Gnat points out that historically there has been an overarching masculine connotation to BDSM.
“The history of leather is very masculine, and I am grateful to the gay elders that came before me that created that space, but I think that now that we are contemporary queer people, we need to move beyond that binary,” Madrid said.
Gnat also mentions International Mr. Leather, a Chicago pageant comprising mostly of men participants as femmes and women are not always represented or welcome. The curators of Men’s Room, a Chicago BDSM party that is historically men-only, have started to make room for more representation, asking Gnat to host a new party called Femme’s Room.
Daniel, Maureen, and Gnat switch gears to talk a little more about the School of the Art Institute of Chicago.
“Because my program was so intense, and it’s notoriously very intense, I felt very satisfied with my program. Because it pushed me to learn a lot in a short amount of time, and make amazing art,” Madrid said. “And the connections that I made there were invaluable.”

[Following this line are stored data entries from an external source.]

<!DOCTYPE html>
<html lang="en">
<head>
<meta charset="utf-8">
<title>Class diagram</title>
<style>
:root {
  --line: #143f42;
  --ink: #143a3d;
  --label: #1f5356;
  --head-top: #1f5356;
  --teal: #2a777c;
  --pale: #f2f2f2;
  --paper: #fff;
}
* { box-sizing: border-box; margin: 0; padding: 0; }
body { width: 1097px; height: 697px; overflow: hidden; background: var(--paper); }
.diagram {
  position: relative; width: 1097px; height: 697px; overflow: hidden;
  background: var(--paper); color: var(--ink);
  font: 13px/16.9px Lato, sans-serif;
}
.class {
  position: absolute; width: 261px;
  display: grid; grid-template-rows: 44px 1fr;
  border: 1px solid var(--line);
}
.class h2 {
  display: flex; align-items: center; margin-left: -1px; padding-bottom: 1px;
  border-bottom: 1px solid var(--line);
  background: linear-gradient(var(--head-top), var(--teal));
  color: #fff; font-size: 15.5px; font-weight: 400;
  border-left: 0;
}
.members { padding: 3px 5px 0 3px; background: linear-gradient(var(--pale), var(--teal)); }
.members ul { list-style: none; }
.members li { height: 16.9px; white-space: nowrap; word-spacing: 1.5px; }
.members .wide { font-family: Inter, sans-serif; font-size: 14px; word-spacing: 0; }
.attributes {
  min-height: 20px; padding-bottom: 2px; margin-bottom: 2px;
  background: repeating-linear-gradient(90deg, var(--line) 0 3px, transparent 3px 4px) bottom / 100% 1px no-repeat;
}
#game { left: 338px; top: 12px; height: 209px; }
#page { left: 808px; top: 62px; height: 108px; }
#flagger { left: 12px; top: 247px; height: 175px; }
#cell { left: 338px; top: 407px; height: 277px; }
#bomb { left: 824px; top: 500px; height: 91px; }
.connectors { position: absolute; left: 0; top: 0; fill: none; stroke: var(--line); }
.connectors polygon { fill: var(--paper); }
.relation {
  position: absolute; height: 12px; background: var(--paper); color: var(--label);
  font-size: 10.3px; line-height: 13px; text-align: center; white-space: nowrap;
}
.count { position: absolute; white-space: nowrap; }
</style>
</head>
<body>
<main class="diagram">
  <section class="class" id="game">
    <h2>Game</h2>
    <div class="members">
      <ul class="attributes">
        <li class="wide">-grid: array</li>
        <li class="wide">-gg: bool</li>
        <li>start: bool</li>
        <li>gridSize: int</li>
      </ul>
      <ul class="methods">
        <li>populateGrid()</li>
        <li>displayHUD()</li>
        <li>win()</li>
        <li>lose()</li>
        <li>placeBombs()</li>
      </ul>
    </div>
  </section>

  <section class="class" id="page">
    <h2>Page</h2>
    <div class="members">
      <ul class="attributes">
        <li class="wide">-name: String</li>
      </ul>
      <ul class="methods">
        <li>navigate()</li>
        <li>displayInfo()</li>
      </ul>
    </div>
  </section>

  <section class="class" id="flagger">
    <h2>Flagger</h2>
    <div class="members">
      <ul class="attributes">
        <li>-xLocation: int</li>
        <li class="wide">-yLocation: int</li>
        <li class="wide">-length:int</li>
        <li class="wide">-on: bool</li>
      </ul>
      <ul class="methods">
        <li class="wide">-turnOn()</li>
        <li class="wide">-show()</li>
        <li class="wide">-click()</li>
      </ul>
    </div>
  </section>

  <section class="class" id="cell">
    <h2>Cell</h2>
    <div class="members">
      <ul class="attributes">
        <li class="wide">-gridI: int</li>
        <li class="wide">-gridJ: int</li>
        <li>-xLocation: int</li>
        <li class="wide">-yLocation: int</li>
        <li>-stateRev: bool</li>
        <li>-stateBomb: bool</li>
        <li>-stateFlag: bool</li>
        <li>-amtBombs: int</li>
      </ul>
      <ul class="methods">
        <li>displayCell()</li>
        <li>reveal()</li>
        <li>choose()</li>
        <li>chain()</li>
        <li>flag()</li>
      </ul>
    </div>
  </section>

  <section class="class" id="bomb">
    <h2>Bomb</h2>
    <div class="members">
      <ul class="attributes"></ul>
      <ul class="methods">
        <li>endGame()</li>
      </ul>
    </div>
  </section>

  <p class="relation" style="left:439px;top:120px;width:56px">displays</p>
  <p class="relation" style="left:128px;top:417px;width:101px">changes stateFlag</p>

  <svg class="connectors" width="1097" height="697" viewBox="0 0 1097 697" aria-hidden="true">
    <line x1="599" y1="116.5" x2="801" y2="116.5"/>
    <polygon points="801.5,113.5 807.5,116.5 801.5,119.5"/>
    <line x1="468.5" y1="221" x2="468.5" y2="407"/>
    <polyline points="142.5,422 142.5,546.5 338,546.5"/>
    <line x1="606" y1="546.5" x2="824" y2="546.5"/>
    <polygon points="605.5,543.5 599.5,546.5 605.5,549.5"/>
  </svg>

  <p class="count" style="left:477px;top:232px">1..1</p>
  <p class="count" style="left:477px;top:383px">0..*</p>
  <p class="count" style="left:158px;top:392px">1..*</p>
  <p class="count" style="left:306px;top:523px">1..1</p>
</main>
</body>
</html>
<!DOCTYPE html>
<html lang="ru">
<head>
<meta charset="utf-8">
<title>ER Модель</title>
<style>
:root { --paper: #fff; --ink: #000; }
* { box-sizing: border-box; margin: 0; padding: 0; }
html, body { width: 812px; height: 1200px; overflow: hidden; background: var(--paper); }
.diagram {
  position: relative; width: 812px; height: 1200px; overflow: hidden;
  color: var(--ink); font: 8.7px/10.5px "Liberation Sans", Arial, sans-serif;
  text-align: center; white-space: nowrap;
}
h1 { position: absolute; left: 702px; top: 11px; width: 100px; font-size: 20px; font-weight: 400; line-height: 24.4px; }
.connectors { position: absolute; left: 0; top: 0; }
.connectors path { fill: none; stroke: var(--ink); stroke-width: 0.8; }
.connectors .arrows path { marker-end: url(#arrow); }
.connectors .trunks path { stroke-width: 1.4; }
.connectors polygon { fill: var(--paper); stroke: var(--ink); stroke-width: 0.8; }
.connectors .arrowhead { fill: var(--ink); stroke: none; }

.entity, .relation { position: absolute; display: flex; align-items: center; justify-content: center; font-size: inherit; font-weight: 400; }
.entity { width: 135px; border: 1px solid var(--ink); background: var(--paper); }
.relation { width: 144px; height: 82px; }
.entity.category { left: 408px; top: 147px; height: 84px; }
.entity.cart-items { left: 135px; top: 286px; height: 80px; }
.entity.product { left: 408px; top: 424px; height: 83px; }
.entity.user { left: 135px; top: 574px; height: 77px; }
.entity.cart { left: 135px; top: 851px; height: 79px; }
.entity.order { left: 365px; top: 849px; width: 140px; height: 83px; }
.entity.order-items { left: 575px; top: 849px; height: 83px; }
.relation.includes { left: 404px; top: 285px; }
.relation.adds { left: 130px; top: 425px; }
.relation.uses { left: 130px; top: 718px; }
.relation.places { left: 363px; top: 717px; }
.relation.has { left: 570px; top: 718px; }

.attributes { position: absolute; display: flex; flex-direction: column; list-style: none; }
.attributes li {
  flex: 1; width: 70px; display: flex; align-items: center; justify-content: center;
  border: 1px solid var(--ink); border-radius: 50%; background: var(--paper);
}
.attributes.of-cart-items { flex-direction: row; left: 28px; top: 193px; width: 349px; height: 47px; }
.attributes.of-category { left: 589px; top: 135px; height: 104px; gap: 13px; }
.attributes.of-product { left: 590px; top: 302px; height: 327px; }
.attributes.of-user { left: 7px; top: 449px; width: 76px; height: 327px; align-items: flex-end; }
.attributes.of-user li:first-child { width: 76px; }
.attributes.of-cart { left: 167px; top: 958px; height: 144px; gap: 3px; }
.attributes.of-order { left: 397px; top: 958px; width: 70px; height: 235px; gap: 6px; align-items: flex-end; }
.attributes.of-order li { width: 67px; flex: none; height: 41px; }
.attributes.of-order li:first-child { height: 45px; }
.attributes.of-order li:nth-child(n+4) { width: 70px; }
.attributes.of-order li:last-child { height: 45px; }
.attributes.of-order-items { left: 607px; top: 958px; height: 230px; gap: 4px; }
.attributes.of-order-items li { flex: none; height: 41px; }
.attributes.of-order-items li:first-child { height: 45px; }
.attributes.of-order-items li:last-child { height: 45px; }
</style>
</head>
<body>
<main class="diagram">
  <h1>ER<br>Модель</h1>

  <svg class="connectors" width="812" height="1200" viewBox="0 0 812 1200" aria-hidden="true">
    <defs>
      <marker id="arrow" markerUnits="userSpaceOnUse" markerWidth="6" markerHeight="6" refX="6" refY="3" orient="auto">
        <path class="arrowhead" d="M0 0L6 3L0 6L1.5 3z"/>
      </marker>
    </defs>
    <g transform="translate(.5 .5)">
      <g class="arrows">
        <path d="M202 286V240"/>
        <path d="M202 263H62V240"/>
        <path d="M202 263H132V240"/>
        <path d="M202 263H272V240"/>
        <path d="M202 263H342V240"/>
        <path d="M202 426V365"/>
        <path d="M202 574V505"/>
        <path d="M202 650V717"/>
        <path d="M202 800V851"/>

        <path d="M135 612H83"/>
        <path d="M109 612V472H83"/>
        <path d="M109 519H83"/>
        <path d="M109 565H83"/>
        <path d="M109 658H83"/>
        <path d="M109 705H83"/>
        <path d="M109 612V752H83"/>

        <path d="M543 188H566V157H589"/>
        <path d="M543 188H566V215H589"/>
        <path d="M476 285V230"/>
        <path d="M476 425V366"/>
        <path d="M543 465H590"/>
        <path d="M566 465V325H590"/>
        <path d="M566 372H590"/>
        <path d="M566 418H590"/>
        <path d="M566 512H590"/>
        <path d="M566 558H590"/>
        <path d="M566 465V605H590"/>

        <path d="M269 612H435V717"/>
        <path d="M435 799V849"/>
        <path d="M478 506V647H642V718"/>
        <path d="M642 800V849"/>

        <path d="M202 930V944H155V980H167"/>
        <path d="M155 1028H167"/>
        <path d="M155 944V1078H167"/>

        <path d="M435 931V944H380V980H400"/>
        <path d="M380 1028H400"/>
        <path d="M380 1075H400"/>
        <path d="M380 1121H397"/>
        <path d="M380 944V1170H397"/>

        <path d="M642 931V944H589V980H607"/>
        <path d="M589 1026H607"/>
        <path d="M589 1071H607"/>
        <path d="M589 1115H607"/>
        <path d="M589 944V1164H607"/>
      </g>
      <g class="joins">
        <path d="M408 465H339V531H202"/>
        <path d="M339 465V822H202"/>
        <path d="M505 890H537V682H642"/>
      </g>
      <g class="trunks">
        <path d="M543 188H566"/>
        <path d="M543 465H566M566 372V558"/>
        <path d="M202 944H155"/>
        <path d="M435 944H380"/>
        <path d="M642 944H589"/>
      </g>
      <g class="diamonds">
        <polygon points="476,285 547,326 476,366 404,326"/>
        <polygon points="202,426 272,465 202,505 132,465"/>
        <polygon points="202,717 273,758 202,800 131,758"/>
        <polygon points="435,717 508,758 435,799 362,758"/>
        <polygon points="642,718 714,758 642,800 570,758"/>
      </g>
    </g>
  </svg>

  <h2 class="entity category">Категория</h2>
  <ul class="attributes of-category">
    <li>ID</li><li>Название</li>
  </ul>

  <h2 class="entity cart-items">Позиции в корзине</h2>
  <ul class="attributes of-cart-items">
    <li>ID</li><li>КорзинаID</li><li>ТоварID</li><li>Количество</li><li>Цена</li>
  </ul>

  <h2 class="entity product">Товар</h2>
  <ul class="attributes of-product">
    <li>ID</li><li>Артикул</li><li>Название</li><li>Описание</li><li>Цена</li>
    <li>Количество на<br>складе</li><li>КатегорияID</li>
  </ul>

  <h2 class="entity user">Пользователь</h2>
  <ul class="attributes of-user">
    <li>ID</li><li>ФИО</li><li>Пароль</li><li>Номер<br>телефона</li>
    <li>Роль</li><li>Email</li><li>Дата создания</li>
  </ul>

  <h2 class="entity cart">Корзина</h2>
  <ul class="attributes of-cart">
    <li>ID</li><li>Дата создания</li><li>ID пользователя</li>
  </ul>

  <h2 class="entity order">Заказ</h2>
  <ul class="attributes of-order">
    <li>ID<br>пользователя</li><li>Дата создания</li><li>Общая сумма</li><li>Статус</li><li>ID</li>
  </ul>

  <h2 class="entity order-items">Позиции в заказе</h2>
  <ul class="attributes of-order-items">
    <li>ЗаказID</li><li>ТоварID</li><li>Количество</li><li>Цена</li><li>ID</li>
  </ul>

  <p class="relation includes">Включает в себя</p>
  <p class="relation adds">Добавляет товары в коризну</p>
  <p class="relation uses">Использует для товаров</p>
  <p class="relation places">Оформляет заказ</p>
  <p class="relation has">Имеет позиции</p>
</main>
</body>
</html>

Through some connections, friends, mentors, and great recommendations, Gnat was able to get an internship in Paris with designer Bernhard Wilhelm in 2012.
“It was amazing, it was so special,” Madrid said. “I was working for this amazing designer in Paris, in his studio working with him closely to develop garments and accessory for his new season. Which was very lucky! A lot of folks who work in fashion go to New York for a summer and get cupcakes and coffee for Marc Jacobs. Because the industry is so competitive and so huge, it’s really hard for young designers and students to get awesome internships or jobs right out of school.”
Gnat walks us through a day in the life of a Paris fashion internship.
“I rented an air bnb, and I would ride my bike there,” Madrid said. “It was just on a little street, the studio was a converted apartment that had big tables, messy boxes full of stuff. Bernhard was there, kind of like, smelly and shirtless and sexy. He’s amazing, he’s just like a really slutty and sexy gay man from Belgium… Because I was super experienced, it wasn’t hard, but it was very intimidating. So I, that summer, learned to sew very very well. Because I didn’t want to disappoint them. I remember one time they had me draft a pattern and bring it to them to make. And I gave it to them, and as they’re fitting something, I realized, ‘Oh my god, this was off grain, this was not straight.’ And I was like, ‘Give me one second!’ And ran into the atelier, re-drafted it, re-cut it out, brought it out to them, and was like, ‘Throw this away, I’m sorry, it’s wrong.’ And they were like, ‘Okay…’ They weren’t mad, but you could sense the tension. But I love that, because that summer was tough.”
During the course of the internship, Gnat assisted with Bernhard Willhelm’s men’s wear fashion show, creating living tableaus in lieu of a traditional runway show.
“It was interesting, because a lot of the work reminded me of my own work. He had these huge backpacks that were glittery and sparkling, kind of camping style, and I had done something like that for my junior presentation the year before,” Madrid said. “It was a collection about queer mobility and creating your own home and destabilization of your home life and your home base. I brought it up to him, I was like, ‘this really reminds me of the work that I make, have you seen it?’ And he was like, ‘Oh yeah. I saw it.” I realized that he was a part of bringing me on their crew, and maybe was inspired by my work.”
Gnat’s time in Paris inspired her to bring what they learned home to Chicago.
“Being away from my queer community just made me ache for it even more, and when I came back I had all of that confidence from my internship, and all of this fire and intention to create amazing spaces and amazing work for Chicago,” Madrid said.